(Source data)
%%
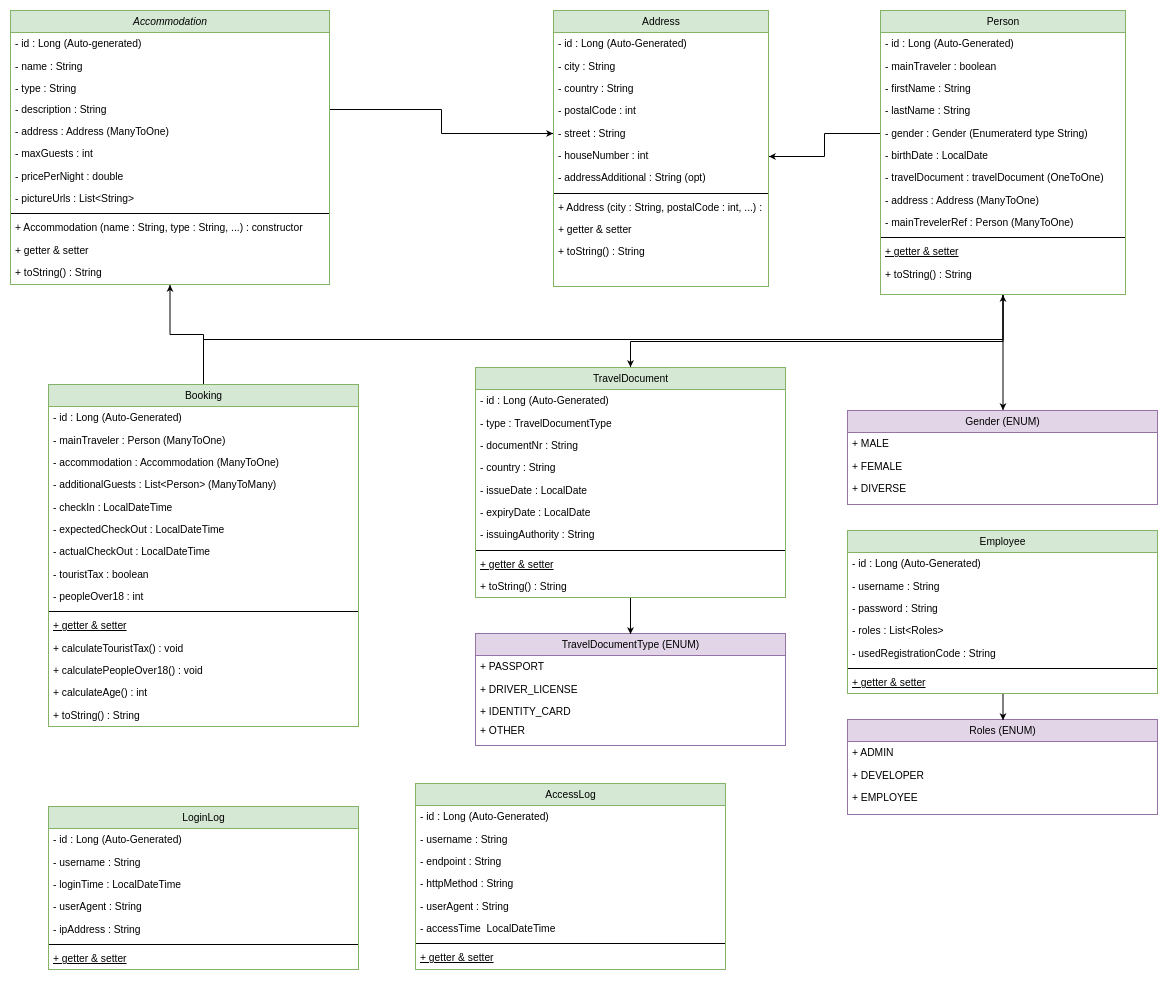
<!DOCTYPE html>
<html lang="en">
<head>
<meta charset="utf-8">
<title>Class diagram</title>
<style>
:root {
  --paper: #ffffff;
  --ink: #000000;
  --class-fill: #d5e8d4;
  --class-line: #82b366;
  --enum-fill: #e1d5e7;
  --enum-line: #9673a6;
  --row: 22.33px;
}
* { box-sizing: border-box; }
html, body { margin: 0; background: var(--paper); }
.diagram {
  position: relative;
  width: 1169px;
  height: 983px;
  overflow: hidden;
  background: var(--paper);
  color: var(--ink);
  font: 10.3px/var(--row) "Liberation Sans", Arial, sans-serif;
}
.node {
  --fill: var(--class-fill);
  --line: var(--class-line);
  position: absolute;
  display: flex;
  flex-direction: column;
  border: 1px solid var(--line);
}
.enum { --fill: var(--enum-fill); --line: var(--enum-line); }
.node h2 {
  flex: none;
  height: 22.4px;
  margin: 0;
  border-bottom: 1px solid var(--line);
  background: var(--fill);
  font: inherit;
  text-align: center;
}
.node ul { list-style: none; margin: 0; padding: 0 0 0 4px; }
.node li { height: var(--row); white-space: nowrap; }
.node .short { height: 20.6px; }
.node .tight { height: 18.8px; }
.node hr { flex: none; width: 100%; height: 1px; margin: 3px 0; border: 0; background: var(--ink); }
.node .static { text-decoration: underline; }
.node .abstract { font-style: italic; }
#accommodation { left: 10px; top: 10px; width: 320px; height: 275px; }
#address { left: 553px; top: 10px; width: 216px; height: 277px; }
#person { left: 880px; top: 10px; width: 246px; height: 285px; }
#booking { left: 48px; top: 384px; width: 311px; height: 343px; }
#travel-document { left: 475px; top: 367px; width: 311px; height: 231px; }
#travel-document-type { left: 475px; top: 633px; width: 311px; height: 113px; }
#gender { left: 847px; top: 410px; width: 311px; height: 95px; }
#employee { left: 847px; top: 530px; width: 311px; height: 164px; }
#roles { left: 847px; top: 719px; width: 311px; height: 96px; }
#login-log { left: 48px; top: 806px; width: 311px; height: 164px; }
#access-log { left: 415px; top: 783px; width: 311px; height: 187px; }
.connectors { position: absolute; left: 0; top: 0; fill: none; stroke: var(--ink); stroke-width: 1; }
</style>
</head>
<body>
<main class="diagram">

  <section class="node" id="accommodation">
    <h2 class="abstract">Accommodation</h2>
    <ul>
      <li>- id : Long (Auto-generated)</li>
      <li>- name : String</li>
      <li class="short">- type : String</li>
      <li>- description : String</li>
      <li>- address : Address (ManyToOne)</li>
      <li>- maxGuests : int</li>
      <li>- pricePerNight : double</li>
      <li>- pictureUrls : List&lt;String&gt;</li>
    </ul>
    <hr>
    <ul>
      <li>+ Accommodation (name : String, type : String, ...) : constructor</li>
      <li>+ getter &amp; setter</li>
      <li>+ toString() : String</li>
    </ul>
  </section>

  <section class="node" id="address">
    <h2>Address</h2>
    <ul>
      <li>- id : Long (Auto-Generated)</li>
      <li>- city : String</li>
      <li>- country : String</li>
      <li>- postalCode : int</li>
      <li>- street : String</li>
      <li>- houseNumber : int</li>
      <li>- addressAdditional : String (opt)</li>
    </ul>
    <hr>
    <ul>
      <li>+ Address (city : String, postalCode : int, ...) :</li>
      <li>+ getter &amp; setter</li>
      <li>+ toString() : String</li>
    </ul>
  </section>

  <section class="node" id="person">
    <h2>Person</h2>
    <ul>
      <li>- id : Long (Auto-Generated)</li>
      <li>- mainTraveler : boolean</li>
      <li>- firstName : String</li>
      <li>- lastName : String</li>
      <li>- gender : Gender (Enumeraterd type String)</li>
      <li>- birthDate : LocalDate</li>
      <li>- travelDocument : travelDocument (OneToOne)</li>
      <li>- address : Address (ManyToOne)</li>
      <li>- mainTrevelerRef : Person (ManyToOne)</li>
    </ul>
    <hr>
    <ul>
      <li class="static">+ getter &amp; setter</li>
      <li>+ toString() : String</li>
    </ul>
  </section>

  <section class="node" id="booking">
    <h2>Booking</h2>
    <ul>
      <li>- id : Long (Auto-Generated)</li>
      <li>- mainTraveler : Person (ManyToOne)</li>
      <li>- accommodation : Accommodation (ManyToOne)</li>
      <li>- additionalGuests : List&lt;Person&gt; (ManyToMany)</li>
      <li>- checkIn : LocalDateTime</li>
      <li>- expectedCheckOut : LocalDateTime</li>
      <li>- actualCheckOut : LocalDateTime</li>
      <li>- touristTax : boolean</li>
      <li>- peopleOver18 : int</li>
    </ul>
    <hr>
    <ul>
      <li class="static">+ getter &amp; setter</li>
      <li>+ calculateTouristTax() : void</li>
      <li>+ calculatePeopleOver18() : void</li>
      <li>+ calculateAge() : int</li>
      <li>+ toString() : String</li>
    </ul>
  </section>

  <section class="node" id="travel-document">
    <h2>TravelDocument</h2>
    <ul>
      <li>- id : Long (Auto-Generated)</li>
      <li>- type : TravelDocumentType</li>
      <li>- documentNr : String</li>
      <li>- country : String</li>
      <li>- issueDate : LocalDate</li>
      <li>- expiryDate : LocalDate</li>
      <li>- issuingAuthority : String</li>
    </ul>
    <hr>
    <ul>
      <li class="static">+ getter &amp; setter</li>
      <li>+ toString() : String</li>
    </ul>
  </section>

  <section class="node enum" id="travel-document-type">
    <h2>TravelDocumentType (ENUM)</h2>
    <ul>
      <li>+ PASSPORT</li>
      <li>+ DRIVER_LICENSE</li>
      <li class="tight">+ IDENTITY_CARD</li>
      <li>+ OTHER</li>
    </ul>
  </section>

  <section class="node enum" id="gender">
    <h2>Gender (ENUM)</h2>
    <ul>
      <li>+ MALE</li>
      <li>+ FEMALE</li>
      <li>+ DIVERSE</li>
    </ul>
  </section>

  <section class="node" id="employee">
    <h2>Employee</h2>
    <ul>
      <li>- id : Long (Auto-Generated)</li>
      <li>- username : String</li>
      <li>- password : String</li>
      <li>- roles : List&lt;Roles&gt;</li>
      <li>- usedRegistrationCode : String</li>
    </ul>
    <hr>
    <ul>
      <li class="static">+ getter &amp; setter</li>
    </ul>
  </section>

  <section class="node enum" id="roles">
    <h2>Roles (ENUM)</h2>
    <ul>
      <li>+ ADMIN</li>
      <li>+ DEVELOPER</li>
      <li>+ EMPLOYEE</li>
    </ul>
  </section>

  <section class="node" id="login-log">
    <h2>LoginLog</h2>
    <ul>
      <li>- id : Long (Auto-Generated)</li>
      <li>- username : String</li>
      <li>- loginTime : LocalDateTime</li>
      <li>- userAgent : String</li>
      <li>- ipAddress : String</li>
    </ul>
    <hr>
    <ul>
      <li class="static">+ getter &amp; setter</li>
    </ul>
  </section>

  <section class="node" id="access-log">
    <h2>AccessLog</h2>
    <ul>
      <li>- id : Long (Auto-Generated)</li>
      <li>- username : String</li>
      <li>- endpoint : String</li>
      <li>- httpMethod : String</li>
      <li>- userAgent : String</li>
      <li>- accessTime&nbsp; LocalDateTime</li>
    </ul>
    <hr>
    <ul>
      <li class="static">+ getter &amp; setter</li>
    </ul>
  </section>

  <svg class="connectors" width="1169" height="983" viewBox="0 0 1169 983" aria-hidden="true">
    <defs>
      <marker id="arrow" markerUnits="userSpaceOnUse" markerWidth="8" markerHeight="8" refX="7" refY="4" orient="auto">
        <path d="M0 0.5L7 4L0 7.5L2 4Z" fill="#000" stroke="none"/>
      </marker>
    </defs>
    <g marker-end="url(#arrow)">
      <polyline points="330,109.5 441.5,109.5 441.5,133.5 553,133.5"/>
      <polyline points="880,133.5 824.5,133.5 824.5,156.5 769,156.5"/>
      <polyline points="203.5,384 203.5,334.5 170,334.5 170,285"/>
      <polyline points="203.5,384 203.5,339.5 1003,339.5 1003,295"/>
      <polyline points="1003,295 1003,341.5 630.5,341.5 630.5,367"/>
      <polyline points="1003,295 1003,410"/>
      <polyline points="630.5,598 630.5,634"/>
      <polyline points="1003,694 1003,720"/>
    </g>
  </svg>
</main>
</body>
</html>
%%
Exercise instructions - Of the lines above, copy each one that contains the word "font".

Output for this exercise -
  font: 10.3px/var(--row) "Liberation Sans", Arial, sans-serif;
  font: inherit;
.node .abstract { font-style: italic; }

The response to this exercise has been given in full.